EXERCISE INSTRUCTIONS
Report each line from the listing that the string "valley" appears in.

BEGIN RECORD SET

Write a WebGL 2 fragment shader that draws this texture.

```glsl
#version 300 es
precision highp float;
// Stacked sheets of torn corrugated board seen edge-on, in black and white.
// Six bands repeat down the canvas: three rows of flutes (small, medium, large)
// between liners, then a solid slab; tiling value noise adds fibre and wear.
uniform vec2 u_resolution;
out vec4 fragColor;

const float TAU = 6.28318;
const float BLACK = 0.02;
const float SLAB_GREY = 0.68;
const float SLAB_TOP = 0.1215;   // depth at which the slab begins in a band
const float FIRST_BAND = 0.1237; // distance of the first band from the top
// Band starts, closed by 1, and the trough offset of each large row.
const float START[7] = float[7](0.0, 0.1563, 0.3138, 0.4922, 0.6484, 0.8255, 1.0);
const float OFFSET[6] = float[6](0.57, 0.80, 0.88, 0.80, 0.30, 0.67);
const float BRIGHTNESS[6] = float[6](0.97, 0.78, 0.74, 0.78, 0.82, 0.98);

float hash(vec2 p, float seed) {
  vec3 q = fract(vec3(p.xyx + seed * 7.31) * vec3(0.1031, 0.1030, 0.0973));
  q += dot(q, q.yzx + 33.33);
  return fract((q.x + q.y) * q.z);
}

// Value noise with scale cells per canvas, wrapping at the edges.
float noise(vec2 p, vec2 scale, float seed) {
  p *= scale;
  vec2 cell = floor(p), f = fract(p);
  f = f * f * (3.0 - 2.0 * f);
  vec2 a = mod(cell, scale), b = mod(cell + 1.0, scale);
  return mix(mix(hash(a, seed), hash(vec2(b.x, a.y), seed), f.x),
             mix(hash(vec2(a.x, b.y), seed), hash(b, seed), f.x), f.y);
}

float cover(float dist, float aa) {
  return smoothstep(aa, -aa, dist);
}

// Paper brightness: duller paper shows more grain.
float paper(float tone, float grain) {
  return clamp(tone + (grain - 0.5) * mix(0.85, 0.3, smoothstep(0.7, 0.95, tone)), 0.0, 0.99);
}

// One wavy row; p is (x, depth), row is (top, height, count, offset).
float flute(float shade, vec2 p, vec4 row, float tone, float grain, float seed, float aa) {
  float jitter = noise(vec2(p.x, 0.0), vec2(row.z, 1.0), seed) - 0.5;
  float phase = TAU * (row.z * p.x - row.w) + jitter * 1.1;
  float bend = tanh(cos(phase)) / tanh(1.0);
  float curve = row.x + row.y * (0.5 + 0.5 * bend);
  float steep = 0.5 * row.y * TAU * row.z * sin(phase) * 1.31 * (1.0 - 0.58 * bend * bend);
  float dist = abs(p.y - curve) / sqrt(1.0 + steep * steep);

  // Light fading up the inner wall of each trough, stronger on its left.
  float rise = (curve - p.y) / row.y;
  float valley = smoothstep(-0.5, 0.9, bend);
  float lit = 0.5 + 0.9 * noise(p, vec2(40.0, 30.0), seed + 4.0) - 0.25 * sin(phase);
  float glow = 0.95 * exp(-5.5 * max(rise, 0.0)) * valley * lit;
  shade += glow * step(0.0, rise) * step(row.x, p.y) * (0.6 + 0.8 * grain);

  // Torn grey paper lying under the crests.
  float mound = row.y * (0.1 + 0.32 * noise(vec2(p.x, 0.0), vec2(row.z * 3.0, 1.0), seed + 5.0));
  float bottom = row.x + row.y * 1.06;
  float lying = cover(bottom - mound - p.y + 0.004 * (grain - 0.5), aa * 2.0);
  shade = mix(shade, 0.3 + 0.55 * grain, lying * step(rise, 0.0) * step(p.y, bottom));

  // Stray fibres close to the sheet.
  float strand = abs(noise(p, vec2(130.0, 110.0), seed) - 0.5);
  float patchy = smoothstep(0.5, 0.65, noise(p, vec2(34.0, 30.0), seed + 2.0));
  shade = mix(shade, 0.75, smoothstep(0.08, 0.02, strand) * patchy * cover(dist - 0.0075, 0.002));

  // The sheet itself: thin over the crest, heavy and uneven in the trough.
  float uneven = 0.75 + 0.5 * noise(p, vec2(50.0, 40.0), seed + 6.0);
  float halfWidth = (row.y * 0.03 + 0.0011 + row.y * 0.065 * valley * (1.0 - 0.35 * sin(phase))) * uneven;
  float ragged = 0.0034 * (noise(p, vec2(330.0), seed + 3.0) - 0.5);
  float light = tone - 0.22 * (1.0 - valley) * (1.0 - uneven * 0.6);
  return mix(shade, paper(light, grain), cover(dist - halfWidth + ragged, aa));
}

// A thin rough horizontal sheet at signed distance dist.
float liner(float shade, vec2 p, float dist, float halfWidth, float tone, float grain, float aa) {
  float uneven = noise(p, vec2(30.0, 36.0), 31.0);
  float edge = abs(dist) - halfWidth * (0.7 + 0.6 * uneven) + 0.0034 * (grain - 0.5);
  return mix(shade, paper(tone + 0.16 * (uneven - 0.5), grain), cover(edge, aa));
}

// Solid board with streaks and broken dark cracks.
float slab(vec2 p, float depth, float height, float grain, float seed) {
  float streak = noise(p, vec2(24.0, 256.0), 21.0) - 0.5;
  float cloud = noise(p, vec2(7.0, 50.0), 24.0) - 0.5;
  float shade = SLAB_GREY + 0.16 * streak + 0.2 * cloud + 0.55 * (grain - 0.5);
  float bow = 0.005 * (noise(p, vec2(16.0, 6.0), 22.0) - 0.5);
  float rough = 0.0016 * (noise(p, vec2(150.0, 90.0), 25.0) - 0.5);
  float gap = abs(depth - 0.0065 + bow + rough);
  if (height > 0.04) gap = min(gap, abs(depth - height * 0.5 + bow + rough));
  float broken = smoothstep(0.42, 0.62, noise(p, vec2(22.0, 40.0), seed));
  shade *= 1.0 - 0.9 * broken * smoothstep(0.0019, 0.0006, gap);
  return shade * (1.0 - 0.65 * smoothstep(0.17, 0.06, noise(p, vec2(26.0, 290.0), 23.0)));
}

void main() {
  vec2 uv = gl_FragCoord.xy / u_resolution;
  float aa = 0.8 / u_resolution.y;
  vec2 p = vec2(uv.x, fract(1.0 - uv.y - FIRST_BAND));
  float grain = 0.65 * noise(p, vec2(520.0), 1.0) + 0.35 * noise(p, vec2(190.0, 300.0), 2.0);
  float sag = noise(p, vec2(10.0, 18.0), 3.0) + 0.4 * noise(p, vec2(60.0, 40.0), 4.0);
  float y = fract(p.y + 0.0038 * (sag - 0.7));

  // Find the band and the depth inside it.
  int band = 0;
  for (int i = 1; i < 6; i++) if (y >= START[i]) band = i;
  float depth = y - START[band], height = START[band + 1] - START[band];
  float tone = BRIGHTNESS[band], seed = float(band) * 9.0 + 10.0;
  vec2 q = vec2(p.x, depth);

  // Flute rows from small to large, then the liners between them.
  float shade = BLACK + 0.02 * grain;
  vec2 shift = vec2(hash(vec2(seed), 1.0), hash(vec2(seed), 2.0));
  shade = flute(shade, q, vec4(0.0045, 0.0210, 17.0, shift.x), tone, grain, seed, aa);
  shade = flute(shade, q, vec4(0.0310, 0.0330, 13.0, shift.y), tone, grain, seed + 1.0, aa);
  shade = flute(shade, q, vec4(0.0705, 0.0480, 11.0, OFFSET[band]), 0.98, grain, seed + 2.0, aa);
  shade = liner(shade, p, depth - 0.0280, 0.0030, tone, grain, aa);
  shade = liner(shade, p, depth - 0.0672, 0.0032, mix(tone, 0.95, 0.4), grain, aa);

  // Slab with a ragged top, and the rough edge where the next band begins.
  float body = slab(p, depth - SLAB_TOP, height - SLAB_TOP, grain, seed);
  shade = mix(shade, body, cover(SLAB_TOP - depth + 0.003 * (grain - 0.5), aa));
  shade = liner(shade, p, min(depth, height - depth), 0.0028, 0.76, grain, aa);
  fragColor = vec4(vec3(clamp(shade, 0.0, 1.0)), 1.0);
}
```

END RECORD SET

EXPECTED OUTPUT
  float valley = smoothstep(-0.5, 0.9, bend);
  float glow = 0.95 * exp(-5.5 * max(rise, 0.0)) * valley * lit;
  float halfWidth = (row.y * 0.03 + 0.0011 + row.y * 0.065 * valley * (1.0 - 0.35 * sin(phase))) * uneven;
  float light = tone - 0.22 * (1.0 - valley) * (1.0 - uneven * 0.6);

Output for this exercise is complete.